New technologies, new opportunities … And new challenges. The galloping success of drones, which in a relatively short time have numbered in the thousands in Spain – in 2019 the Government registered 5,500 and 3,600 authorized operators– and already starring in ambitious logistics and security projects at an international level, it brings one of the richest industries in the United Kingdom upside down: betting. More specifically, to those of horse bets.

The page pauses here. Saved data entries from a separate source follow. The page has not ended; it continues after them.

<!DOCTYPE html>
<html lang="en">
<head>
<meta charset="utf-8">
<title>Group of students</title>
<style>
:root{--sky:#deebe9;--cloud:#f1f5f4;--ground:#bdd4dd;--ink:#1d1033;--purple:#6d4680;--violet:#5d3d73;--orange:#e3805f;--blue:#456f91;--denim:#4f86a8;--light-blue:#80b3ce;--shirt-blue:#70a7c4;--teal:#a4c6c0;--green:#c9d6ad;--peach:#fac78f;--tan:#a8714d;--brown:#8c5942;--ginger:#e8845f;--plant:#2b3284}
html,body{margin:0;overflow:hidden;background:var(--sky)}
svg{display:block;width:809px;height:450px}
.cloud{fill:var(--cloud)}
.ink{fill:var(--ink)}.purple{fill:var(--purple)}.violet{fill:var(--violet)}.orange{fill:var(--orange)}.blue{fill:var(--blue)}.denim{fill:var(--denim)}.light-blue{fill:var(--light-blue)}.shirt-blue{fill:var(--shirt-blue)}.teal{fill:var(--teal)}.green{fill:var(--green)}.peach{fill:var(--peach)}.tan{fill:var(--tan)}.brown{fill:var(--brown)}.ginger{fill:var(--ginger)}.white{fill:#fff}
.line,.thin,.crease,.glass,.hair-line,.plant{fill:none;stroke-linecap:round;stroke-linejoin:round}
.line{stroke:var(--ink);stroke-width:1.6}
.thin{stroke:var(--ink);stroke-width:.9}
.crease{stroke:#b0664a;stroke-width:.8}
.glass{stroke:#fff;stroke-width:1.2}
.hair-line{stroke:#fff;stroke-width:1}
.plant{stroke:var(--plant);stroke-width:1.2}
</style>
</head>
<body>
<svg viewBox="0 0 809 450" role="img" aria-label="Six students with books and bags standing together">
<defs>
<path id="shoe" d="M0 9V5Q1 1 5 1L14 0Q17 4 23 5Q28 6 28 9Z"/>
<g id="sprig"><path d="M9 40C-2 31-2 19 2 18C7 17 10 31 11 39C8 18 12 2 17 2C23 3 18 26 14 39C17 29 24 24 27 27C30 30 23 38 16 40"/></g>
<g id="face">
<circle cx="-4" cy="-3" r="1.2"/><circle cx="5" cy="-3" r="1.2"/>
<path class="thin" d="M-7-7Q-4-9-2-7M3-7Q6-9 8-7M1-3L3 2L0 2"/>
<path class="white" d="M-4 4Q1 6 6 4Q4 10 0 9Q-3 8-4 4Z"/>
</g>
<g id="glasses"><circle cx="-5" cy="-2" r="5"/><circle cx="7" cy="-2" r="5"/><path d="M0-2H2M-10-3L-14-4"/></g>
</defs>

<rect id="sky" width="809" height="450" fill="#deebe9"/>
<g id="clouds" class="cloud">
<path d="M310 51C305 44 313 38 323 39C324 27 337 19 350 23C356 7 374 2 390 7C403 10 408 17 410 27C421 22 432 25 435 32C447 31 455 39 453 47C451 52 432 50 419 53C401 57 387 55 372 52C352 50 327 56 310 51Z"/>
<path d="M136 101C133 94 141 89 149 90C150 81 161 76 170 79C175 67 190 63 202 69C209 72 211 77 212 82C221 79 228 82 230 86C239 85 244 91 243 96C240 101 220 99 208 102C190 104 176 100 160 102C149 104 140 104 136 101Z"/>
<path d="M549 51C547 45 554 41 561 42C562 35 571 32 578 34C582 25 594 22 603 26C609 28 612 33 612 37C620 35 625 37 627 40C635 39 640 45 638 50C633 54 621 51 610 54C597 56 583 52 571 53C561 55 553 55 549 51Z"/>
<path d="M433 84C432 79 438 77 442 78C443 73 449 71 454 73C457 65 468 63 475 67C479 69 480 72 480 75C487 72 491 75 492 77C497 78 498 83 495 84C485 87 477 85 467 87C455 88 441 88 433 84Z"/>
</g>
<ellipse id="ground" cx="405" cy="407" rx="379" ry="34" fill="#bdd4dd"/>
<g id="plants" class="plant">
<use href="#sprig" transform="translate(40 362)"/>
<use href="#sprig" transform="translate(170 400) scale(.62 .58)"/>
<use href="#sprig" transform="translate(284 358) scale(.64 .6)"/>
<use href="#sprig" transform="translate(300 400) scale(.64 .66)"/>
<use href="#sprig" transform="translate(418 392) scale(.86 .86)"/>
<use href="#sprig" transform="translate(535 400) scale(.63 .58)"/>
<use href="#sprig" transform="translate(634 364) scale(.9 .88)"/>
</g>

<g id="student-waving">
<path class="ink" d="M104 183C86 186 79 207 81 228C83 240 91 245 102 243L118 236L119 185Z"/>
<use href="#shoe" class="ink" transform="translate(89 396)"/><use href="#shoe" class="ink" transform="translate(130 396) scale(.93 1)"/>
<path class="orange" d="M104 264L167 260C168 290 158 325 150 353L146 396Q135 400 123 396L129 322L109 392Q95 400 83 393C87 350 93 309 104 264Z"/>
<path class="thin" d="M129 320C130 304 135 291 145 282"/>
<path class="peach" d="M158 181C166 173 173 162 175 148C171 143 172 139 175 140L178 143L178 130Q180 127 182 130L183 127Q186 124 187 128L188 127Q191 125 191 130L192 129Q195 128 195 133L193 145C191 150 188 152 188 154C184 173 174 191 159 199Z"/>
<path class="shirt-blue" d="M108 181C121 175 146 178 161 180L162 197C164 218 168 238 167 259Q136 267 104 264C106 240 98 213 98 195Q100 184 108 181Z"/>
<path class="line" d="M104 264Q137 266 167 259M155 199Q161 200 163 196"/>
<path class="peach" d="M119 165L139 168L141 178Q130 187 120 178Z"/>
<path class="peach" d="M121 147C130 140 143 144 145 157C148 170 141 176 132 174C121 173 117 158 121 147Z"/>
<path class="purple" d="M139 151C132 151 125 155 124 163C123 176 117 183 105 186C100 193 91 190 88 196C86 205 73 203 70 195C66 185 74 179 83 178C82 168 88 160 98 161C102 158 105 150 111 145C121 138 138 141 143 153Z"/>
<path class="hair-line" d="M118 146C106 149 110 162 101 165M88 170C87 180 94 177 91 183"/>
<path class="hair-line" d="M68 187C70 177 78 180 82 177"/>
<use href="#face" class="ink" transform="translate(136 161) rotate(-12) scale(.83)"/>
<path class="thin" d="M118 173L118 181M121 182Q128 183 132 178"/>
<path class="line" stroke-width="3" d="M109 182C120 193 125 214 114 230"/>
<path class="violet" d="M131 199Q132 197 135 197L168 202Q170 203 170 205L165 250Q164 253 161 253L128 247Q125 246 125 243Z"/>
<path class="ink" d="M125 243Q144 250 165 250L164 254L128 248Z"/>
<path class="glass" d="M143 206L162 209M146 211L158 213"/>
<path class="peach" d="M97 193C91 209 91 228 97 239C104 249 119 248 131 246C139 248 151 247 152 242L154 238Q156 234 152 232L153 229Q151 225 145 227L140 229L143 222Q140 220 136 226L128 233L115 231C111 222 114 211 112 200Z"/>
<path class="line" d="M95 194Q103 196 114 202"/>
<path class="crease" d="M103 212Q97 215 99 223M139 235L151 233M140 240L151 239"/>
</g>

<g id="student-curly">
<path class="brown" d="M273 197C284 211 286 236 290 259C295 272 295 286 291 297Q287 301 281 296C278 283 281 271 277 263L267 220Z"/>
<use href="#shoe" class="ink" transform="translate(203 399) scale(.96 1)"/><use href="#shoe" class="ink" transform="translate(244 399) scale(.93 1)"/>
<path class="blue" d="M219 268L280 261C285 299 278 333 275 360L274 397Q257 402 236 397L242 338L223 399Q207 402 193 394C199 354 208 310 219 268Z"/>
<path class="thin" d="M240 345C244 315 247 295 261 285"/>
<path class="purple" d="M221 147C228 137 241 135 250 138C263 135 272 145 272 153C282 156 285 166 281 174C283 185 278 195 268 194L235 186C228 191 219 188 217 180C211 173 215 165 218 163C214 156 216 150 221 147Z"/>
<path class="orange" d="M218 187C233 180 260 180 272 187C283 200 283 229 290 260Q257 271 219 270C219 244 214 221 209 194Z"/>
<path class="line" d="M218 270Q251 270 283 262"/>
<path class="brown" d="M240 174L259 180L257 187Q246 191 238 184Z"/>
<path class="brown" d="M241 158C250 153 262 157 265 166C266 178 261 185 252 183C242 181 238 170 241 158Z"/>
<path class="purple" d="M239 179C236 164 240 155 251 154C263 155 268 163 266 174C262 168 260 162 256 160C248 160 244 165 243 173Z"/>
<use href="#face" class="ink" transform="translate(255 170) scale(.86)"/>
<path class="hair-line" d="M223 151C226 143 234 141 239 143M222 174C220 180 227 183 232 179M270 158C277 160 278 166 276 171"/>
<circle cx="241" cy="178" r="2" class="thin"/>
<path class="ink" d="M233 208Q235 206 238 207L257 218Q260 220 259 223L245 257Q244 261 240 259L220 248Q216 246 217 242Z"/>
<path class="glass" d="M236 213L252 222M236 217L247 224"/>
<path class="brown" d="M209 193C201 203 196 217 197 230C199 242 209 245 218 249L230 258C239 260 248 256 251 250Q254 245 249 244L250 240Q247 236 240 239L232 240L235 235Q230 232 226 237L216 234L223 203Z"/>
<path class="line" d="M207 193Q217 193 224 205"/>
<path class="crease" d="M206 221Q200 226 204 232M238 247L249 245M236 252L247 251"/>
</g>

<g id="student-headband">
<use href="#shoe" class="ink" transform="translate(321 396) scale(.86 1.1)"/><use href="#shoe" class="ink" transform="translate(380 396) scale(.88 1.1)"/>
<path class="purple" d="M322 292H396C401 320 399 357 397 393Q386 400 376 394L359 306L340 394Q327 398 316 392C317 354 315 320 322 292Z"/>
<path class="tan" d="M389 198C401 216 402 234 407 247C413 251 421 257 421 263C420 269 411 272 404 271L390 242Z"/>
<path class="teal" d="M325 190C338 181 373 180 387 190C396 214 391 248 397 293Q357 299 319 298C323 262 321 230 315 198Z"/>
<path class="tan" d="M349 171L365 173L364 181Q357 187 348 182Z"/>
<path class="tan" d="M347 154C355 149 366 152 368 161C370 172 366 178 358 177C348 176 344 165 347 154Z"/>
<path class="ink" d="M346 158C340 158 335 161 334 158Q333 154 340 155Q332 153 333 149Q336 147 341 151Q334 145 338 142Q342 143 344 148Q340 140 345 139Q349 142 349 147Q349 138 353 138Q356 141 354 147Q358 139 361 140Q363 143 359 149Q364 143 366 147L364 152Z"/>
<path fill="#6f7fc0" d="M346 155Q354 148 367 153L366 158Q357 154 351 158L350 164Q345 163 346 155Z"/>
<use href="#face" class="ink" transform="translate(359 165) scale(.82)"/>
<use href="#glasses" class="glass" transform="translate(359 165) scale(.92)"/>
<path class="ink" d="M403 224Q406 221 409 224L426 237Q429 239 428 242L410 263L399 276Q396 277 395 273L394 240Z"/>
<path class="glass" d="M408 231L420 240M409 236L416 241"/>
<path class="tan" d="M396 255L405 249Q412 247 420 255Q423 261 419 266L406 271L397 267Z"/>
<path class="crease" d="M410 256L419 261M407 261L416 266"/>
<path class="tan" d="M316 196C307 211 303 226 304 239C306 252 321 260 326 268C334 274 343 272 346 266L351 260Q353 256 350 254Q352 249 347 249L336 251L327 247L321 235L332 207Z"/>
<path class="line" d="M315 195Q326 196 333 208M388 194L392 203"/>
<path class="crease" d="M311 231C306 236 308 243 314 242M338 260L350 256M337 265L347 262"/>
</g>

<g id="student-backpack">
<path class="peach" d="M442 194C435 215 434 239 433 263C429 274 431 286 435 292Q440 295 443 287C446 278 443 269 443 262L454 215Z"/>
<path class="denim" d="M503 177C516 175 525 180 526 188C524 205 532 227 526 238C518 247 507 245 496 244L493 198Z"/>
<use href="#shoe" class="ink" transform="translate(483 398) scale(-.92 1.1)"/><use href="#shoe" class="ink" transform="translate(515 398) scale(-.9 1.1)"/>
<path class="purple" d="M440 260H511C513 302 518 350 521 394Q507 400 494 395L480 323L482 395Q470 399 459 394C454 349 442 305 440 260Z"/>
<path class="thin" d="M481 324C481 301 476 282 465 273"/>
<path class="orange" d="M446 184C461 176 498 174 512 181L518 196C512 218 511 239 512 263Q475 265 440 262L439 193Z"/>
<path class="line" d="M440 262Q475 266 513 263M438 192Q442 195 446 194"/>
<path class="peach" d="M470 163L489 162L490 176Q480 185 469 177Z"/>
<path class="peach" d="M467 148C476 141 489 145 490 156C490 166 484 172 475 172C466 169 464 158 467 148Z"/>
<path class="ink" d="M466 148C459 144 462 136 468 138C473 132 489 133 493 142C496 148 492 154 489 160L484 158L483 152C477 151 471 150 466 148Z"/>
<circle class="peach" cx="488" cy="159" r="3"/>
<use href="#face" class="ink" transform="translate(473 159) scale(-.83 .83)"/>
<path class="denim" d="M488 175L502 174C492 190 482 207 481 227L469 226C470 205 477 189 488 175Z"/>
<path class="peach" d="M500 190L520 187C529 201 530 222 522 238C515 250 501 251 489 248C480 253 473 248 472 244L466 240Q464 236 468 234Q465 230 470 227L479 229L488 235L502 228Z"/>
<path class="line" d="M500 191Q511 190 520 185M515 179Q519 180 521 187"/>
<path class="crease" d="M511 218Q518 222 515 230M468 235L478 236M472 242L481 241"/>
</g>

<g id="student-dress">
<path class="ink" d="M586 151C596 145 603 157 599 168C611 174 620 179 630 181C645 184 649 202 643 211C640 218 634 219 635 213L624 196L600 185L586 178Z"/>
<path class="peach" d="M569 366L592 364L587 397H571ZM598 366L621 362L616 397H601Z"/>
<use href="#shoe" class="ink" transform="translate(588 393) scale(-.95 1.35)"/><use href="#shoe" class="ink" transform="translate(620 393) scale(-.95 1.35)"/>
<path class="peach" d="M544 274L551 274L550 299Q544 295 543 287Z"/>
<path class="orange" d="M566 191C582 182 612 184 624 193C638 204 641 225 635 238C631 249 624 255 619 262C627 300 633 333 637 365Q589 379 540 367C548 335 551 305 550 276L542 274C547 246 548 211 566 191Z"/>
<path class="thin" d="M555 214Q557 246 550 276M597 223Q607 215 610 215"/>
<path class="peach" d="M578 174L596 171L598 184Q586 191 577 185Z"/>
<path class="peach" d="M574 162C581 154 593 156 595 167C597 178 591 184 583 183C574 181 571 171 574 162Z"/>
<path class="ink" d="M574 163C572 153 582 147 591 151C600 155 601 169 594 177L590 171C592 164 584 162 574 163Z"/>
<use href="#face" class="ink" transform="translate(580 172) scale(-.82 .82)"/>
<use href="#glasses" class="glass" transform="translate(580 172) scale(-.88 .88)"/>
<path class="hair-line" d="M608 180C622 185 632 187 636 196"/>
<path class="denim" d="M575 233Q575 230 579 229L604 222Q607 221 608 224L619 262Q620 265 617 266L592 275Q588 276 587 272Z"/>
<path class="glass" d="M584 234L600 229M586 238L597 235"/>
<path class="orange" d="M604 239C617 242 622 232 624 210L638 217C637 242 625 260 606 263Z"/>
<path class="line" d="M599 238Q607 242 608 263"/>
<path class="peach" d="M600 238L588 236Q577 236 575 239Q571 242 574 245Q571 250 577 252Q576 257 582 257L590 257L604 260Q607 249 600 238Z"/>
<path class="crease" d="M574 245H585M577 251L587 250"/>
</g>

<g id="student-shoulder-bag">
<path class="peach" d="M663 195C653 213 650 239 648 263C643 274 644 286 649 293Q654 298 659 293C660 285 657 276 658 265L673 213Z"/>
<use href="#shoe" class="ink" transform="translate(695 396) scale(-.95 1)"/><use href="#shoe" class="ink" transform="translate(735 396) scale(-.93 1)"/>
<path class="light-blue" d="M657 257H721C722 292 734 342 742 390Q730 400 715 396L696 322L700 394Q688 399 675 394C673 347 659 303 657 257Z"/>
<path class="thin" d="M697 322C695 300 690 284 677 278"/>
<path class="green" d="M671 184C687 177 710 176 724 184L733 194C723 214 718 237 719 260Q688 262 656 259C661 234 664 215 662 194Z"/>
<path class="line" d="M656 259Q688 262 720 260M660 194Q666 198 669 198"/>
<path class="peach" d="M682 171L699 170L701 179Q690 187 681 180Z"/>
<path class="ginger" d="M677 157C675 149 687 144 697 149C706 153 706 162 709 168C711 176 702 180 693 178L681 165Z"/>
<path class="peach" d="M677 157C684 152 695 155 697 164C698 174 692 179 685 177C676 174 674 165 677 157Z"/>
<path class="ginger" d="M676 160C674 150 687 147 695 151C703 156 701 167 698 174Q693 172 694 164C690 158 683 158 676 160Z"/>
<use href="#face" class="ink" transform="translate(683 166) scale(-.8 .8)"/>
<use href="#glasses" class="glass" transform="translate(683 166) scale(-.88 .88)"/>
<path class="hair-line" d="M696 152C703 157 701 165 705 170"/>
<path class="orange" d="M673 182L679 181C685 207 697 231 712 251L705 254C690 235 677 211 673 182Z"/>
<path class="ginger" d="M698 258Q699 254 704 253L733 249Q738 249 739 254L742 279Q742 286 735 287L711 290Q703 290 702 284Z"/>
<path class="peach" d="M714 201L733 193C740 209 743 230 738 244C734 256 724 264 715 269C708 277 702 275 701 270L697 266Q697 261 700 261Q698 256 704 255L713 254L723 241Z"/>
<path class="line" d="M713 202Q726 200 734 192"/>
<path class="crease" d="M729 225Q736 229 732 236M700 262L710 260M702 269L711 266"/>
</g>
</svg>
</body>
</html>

For years the owners of the racetracks in England have seen with a growing and undisguised anger how drones fly over their tracks during races. Why? For two reasons. First, because they feel violated the image rights of the competitions they organize and to which they provide their infrastructure. Second, and this is perhaps the main cause, the one that arouses the greatest discomfort in the sector, for the benefit that some players can get from these images in online bets already in real time – known as “In-running” -, which are made and modified while the horses are still moving along the tracks.

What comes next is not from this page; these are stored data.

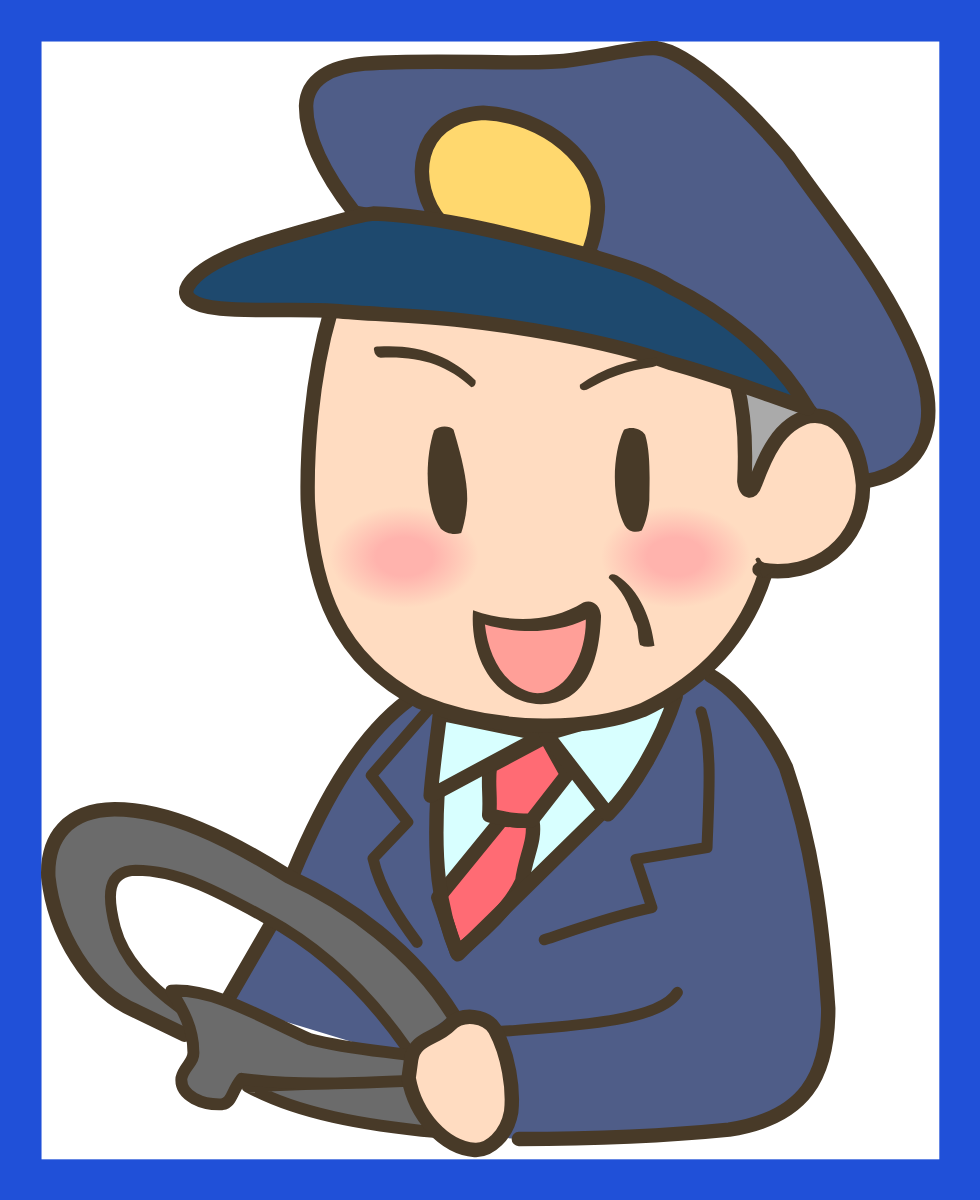
<!DOCTYPE html>
<html lang="en">
<head>
<meta charset="utf-8">
<title>Bus driver illustration</title>
<style>
:root{
  --frame:#2050d8; --paper:#fff; --ink:#483a28; --uniform:#4f5d88; --visor:#1e496e;
  --badge:#ffd86e; --skin:#ffdcc1; --blush:#ffb3ad; --tongue:#ff9f98; --hair:#aaa;
  --shirt:#d8ffff; --tie:#ff6b74; --wheel:#6b6b6b;
}
*{margin:0;padding:0}
html,body{width:980px;height:1200px;overflow:hidden;background:var(--frame)}
.driver{display:block;width:980px;height:1200px}
.driver path{stroke:var(--ink);stroke-width:17;stroke-linecap:round;stroke-linejoin:round;fill:none}
.driver .flat{stroke:none}
.driver .uniform{fill:var(--uniform)}
.driver .visor{fill:var(--visor)}
.driver .badge{fill:var(--badge)}
.driver .skin{fill:var(--skin)}
.driver .hair{fill:var(--hair)}
.driver .shirt{fill:var(--shirt)}
.driver .tie{fill:var(--tie)}
.driver .wheel{fill:var(--wheel)}
.driver .tongue{fill:var(--tongue)}
.driver .ink{fill:var(--ink)}
.driver .fine{stroke-width:13}
.paper{fill:var(--paper)}
.blush-core{stop-color:var(--blush)}
.blush-edge{stop-color:var(--blush);stop-opacity:0}
</style>
</head>
<body>
<svg class="driver" viewBox="0 0 1156 1416" preserveAspectRatio="none" role="img" aria-label="Smiling driver in a peaked cap holding a steering wheel">
  <defs>
    <radialGradient id="blush">
      <stop class="blush-core" offset="0"/>
      <stop class="blush-core" offset=".38"/>
      <stop class="blush-edge" offset="1"/>
    </radialGradient>
    <ellipse id="cheek" rx="88" ry="60" fill="url(#blush)"/>
  </defs>
  <rect class="paper" x="49" y="49" width="1059" height="1319"/>

  <g id="jacket">
    <path class="uniform flat" d="M490 824C432 858 385 936 346 1030L318 1094L266 1184L470 1246L560 1340L612 1344C700 1344 790 1340 860 1333C950 1321 976 1270 977 1190C970 1085 958 995 927 905C907 862 870 815 838 797Z"/>
    <path d="M482 826C428 866 385 936 346 1030L318 1094L266 1184"/>
    <path d="M612 1344C700 1344 790 1340 860 1333C950 1319 977 1270 977 1190C970 1085 958 995 927 905C907 862 870 815 838 797"/>
    <path class="fine" d="M505 838L438 915L481 970L440 1013C449 1052 472 1085 492 1112"/>
    <path class="fine" d="M827 840C841 882 836 940 834 1000L750 1014L769 1071C722 1081 681 1096 642 1109"/>
    <path class="fine" d="M592 1217C670 1211 778 1206 799 1171"/>
  </g>

  <g id="shirt-and-tie">
    <path class="shirt flat" d="M518 842L510 940L517 1060L540 1124L718 960L795 825Z"/>
    <path class="tie" d="M592 967L517 1059L539 1124C570 1100 601 1072 616 1040C620 1010 632 992 628 969Z"/>
    <path class="tie" d="M644 869L578 904C575 924 579 940 577 962C595 966 610 970 627 968L669 914Z"/>
    <path d="M516 938C512 1010 516 1070 540 1126L708 961"/>
    <path class="shirt" d="M519 842C515 876 510 910 508 939L642 867Z"/>
    <path class="shirt" d="M644 866L717 961C748 930 780 874 797 822Z"/>
  </g>

  <g id="cap-crown">
    <path class="uniform" d="M418 251C377 198 361 157 361 125C362 94 390 78 430 75C520 69 610 77 665 72C710 67 750 55 775 57C812 61 880 125 930 185C978 254 1029 313 1068 393C1091 440 1098 470 1094 500C1088 537 1063 561 1020 568L955 485L700 302Z"/>
    <path class="badge" d="M520 262C483 220 487 137 570 133C642 136 710 190 705 250C703 275 698 288 692 304Z"/>
  </g>

  <g id="head">
    <path class="skin flat" d="M390 365C366 450 362 540 363 590C369 695 398 778 495 828C590 867 700 861 758 838C832 800 880 750 905 675C965 682 1021 640 1018 572C1012 508 980 487 955 490C925 500 905 535 890 575L878 570C872 530 878 490 868 450L690 390Z"/>
    <path class="hair flat" d="M868 445L878 520L887 560C900 525 920 500 948 484Z"/>
    <path d="M390 368C366 450 362 540 363 590C369 695 398 778 495 828C590 867 700 861 758 838C832 803 880 750 903 676"/>
    <path d="M896 672C962 684 1019 640 1018 572C1013 510 982 487 955 491C918 500 902 540 891 570C887 582 880 582 878 568C880 530 879 490 869 453"/>
    <path class="ink flat" d="M891 660Q895 655 898 662L914 673L900 682Z"/>
  </g>

  <g id="cap-peak">
    <path class="visor" d="M440 252C520 255 610 278 690 300C735 313 765 322 790 338C850 367 915 416 953 482C900 464 850 444 790 428C710 400 600 384 545 378C495 372 440 371 395 367C350 364 300 368 260 364C226 361 214 350 222 337C242 304 320 283 375 268C400 261 420 254 440 252Z"/>
  </g>

  <g id="face">
    <use href="#cheek" x="477" y="657"/>
    <use href="#cheek" x="797" y="657"/>
    <path class="ink flat" d="M441 412Q441 408 447 409C495 406 533 421 561 449Q562 456 556 457C527 430 495 420 449 422Q442 421 441 412Z"/>
    <path class="ink flat" d="M684 454C710 434 745 424 774 422Q780 430 770 433C740 437 716 446 692 460Q683 462 684 454Z"/>
    <path class="ink flat" d="M512 508C518 502 530 502 535 507C545 540 552 570 551 592C550 608 547 620 544 629C535 632 525 629 520 624C502 598 500 545 512 508Z"/>
    <path class="ink flat" d="M736 507C744 503 756 505 761 513C768 535 766 570 766 590C765 606 761 618 757 626C750 629 742 628 737 620C721 590 722 536 736 507Z"/>
    <path class="ink flat" d="M558 720C600 735 650 735 688 711C698 707 708 713 709 727C707 780 692 831 638 831C582 829 554 775 558 720Z"/>
    <path class="tongue flat" d="M572 737C610 748 655 748 691 731C692 765 673 817 634 818C596 814 576 775 572 737Z"/>
    <path class="ink flat" d="M718 682Q719 675 728 679C755 697 768 730 772 762Q763 765 755 761C751 750 755 742 748 732C742 712 733 695 718 682Z"/>
  </g>

  <g id="steering-wheel">
    <path class="wheel flat" d="M535 1196C488 1122 410 1066 340 1034C270 990 200 955 135 955C80 956 55 988 57 1035C64 1100 105 1170 160 1193L222 1222L205 1172C170 1160 148 1132 138 1095C128 1056 126 1028 160 1027C212 1027 260 1054 315 1084C385 1122 440 1180 478 1237Z"/>
    <path d="M535 1198C488 1122 410 1066 340 1034C270 990 200 955 135 955C80 956 55 988 57 1035C64 1100 105 1170 160 1193L218 1221"/>
    <path class="fine" d="M480 1237C440 1180 385 1122 315 1084C260 1054 212 1027 160 1027C126 1028 126 1056 136 1095C146 1132 175 1162 213 1190"/>
    <path class="wheel" style="stroke-width:14" d="M292 1282C350 1314 430 1328 515 1336L495 1274Z"/>
    <path class="wheel" style="stroke-width:14" d="M202 1169C254 1166 310 1202 365 1226C410 1238 450 1240 490 1246L490 1275C420 1278 350 1282 285 1273C273 1288 274 1301 262 1303C240 1304 212 1294 214 1272C217 1258 230 1253 228 1240C228 1214 216 1192 202 1169Z"/>
  </g>

  <g id="hand">
    <path class="skin" d="M485 1250C489 1225 514 1226 530 1210C545 1194 574 1198 584 1215C600 1245 606 1285 603 1312C598 1340 577 1358 560 1357C524 1354 490 1317 482 1272Z"/>
  </g>
</svg>
</body>
</html>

Image latency, the key
Unlike a player who is following the race from home, using Racing TV broadcasts The Sky Sports RacingFor example, those who receive images captured by drones do so with practically no latency. It may seem like a slim advantage, but – when it comes to racing – having a few extra seconds to spare can make the difference between gaining or losing a good handful of pounds. As detailed by WireThose who follow TV broadcasts from betting houses or websites can receive the images with delays ranging between 0.5 and 3 seconds. And a couple seconds for a galloping horse is a world.
The issue is so serious that the sector –as reported in May at least Racing Post– It has even been considered to go to the legal route. “There is a group of drones among all the racetracks and at some point we will seek to litigate against the main companies that are using them,” said Paul Ellison, head of the Brighton track. The problem, as the manager himself recognized, is that those who use the drones move in a fine line in which they would not violate the law.
“They are operating in a perfectly legal way. The police verified all their licenses on our first day of race and there is nothing we can do about it at this time except litigate, which I think we will do at some point ”, he pointed out in spring.
At the beginning of the year one of the UK companies specializing in drones, FoxFly, even advertised on Twitter a “live air transmission service from all racetracks” in which it guaranteed “The best and fastest images”. By echoing the ad, The Guardian He pulled out the calculator and estimated that at a rate of £ 100-200 per day, the company would come in on the order of between 7,000 and 14,000 per week. The figure gives an idea of how juicy the business is.
The Guardian He even contacted the head of the drone company, who defends the legality of his business. “We have researched this quite extensively and it is my image. [la del dron] if I want to sell it. If you went to a racetrack and filmed the image on your screen, then you would be filming your production and that would be illegal because you would be stealing; but every time I record an image with my drone from a public space that image is mine, only mine. I can use the image for whatever purpose I want ”, argued the businessman.
One of the great keys to the controversy is precisely that: the recordings – as also reflected this Wired report– They are carried out from spaces close to the racetracks, but public. What’s more, Oabdy’s neighbors, who live near the Leicester track, they offer them even 50 pounds in exchange for allow drones to take off from their plots.
The material used by the companies is also top-notch, models equipped with cameras and that can cost around £ 20,000 to £ 30,000. The devices are also registered with the Civil Aviation Authority of the country and their operators must be authorized. For David Armstrong of the Racecourse Association, it is however –recoge Racing Post– from “Violations of intellectual property and our press rights”.
The case has even reached the House of Lords. “Sports organizations are losing valuable income for the rights of the media and just as important, if not more, is that the lack of copyright on the events has caused a great expansion of illegal gambling ”, Viscount Astor recently lamented: “We don’t want to criminalize the fan for filming their favorite event. We want to stop those who are selling the images and not only degrade the rights of the media, but affect the growth of the harmful game. ”
The debate is served.